Description of the task:
Scan the entries below for "hidden" and copy each line that holds it.
▶
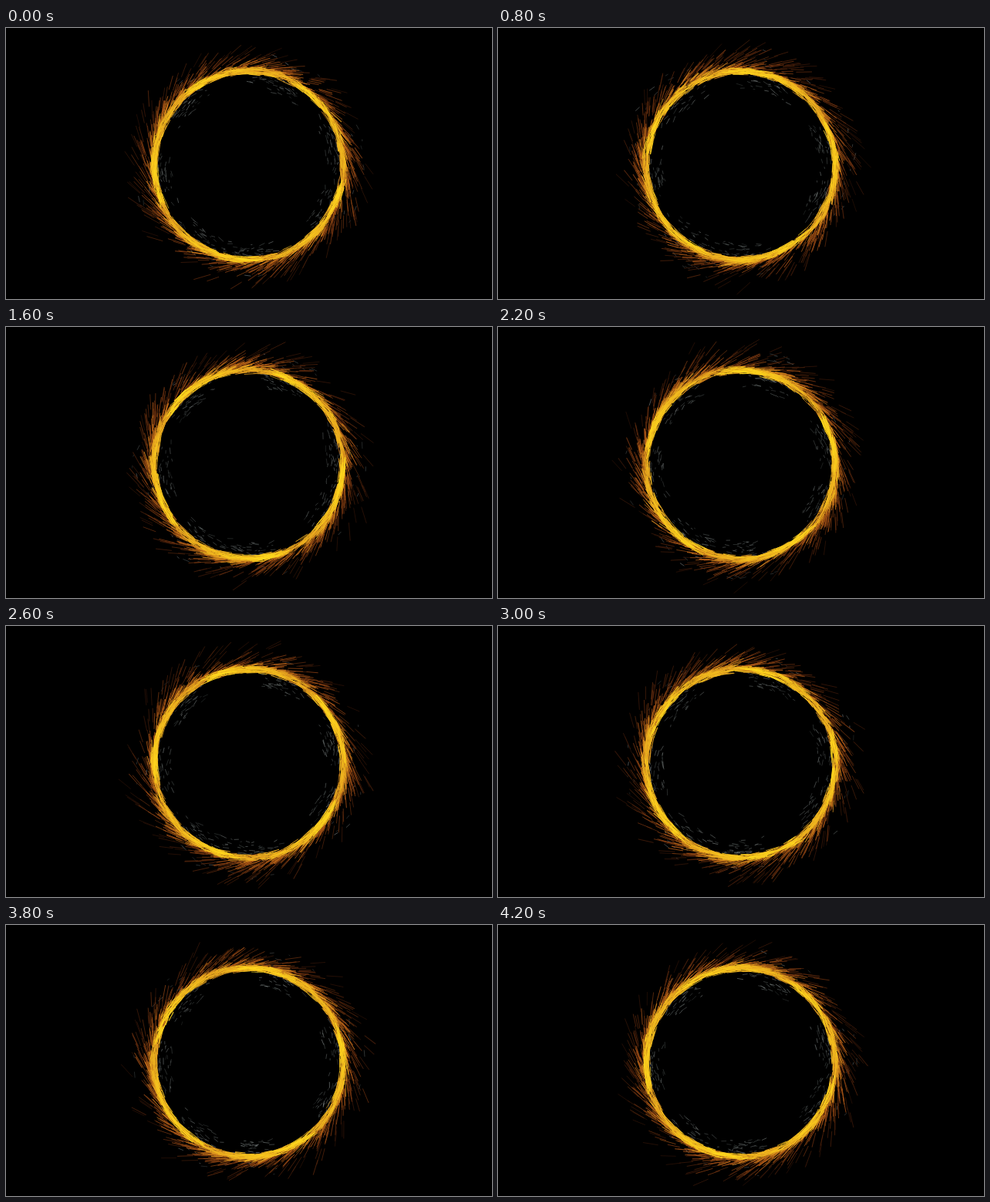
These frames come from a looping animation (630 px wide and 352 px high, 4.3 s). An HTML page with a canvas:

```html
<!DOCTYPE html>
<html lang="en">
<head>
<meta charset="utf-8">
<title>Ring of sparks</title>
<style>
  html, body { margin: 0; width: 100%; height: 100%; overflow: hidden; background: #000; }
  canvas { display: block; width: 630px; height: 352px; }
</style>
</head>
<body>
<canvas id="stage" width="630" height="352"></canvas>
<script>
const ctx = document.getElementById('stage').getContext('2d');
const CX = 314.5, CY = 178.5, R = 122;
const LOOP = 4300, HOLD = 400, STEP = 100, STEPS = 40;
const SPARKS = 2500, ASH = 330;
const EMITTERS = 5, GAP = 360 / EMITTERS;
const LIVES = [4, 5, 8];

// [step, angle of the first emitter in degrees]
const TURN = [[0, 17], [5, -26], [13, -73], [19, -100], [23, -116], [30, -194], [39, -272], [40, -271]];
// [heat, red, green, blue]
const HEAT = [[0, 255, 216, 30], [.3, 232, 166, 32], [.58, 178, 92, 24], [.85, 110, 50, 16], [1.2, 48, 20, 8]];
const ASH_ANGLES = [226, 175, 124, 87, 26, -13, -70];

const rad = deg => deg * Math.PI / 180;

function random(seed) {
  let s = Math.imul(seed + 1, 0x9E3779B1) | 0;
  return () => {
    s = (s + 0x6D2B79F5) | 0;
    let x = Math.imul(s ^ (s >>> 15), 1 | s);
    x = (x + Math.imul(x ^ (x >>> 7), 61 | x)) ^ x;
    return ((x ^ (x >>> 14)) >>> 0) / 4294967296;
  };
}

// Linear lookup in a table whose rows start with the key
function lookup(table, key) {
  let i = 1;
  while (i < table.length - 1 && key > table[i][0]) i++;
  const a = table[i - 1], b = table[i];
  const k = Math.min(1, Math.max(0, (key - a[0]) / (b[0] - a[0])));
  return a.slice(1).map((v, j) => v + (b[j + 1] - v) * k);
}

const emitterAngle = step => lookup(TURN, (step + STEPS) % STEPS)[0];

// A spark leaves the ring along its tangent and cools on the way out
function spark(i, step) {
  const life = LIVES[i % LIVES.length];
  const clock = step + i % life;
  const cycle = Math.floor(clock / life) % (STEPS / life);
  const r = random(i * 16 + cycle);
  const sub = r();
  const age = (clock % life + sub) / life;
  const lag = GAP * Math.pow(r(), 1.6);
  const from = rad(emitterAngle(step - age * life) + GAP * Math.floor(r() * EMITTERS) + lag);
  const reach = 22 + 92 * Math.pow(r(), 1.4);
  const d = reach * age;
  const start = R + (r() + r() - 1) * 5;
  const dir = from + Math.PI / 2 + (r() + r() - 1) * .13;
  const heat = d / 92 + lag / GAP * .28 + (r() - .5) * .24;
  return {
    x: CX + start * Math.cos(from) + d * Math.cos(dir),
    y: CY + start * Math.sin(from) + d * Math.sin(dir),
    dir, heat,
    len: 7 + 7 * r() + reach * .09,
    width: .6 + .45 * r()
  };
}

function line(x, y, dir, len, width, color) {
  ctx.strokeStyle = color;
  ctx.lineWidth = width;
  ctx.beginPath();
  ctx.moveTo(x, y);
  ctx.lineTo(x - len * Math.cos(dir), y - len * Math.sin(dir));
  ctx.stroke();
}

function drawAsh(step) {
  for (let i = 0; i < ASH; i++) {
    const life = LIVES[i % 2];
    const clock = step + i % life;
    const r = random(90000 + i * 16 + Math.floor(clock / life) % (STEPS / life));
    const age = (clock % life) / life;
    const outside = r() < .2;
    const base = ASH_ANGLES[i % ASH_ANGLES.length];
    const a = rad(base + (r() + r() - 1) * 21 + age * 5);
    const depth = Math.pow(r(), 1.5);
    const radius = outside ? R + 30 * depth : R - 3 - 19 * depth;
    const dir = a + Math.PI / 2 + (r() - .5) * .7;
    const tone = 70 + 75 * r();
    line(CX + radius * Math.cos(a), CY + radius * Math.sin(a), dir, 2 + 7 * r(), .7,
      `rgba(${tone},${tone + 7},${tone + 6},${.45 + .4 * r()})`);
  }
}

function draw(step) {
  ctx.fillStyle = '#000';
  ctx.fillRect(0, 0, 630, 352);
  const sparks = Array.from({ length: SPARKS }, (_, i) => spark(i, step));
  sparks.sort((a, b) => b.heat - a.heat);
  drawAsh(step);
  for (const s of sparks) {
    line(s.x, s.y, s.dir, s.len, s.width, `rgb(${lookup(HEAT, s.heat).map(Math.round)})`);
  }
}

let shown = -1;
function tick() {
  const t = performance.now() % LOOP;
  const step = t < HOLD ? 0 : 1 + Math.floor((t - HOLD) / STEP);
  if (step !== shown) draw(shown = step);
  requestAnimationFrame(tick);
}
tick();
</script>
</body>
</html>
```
◀
▶
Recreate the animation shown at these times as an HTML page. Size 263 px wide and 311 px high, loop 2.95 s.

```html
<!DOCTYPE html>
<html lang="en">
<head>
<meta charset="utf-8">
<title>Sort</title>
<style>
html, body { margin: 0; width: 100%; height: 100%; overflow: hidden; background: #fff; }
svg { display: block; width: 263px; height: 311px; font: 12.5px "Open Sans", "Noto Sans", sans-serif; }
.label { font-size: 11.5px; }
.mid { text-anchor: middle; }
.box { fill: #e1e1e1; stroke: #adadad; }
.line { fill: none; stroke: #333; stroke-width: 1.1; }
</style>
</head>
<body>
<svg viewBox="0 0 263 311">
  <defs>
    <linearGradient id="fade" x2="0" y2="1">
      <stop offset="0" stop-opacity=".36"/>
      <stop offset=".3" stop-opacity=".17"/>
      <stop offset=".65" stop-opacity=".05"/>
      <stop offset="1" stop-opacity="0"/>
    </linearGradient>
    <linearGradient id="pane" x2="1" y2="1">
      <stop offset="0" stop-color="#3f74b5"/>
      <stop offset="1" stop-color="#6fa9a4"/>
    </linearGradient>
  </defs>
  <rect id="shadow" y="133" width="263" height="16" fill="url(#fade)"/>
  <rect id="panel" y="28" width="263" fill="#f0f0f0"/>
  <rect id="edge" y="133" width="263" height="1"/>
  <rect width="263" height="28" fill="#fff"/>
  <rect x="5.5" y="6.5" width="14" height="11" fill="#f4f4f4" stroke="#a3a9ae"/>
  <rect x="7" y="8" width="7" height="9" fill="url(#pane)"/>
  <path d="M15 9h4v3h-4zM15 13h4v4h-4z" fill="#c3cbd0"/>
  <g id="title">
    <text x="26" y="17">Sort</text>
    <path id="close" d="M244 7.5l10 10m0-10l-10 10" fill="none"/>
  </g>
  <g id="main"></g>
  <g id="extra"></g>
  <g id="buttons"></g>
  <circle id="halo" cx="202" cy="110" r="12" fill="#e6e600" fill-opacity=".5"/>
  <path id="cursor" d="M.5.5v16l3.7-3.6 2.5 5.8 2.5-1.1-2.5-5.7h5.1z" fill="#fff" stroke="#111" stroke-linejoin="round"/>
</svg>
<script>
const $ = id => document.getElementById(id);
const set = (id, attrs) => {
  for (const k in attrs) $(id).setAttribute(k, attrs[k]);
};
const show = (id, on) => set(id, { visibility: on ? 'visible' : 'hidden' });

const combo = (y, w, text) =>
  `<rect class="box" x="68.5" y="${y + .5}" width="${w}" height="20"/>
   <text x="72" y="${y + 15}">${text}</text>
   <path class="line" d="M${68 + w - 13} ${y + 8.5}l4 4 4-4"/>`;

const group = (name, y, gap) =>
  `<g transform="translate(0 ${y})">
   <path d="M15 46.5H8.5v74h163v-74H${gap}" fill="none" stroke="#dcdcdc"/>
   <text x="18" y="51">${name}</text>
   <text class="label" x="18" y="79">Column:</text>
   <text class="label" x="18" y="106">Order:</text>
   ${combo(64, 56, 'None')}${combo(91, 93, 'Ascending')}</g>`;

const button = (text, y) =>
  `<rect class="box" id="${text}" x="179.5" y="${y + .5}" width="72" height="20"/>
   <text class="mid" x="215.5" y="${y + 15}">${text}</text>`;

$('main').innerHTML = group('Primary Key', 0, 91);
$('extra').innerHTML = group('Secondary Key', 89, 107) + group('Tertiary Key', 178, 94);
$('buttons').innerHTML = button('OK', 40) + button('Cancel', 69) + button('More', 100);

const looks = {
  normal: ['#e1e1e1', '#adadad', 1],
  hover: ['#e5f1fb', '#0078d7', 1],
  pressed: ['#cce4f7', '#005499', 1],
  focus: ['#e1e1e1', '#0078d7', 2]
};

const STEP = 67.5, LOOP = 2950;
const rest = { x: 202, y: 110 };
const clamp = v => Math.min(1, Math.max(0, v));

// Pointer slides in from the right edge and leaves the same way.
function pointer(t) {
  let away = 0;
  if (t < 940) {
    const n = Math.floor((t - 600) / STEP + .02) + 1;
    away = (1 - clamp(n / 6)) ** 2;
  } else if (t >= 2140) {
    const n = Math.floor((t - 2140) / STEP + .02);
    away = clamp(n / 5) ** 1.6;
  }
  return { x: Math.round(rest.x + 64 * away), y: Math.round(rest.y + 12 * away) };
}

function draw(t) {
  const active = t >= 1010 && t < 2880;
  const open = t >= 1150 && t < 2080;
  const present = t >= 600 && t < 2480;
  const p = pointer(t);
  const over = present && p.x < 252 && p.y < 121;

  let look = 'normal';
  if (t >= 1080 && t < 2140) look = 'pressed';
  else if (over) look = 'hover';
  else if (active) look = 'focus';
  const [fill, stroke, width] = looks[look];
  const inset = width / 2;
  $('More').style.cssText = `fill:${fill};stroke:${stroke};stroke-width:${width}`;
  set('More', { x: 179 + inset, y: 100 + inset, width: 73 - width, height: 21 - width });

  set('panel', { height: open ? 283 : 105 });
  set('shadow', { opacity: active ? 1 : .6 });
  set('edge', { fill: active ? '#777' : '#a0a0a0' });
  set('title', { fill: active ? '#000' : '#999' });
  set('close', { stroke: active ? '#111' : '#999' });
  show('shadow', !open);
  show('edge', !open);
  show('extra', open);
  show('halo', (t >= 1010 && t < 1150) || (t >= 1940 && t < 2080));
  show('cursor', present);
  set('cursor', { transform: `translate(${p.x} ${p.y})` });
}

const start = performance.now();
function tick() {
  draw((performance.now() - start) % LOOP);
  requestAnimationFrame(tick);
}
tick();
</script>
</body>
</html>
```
◀
Problem solution:
  html, body { margin: 0; width: 100%; height: 100%; overflow: hidden; background: #000; }
html, body { margin: 0; width: 100%; height: 100%; overflow: hidden; background: #fff; }
const show = (id, on) => set(id, { visibility: on ? 'visible' : 'hidden' });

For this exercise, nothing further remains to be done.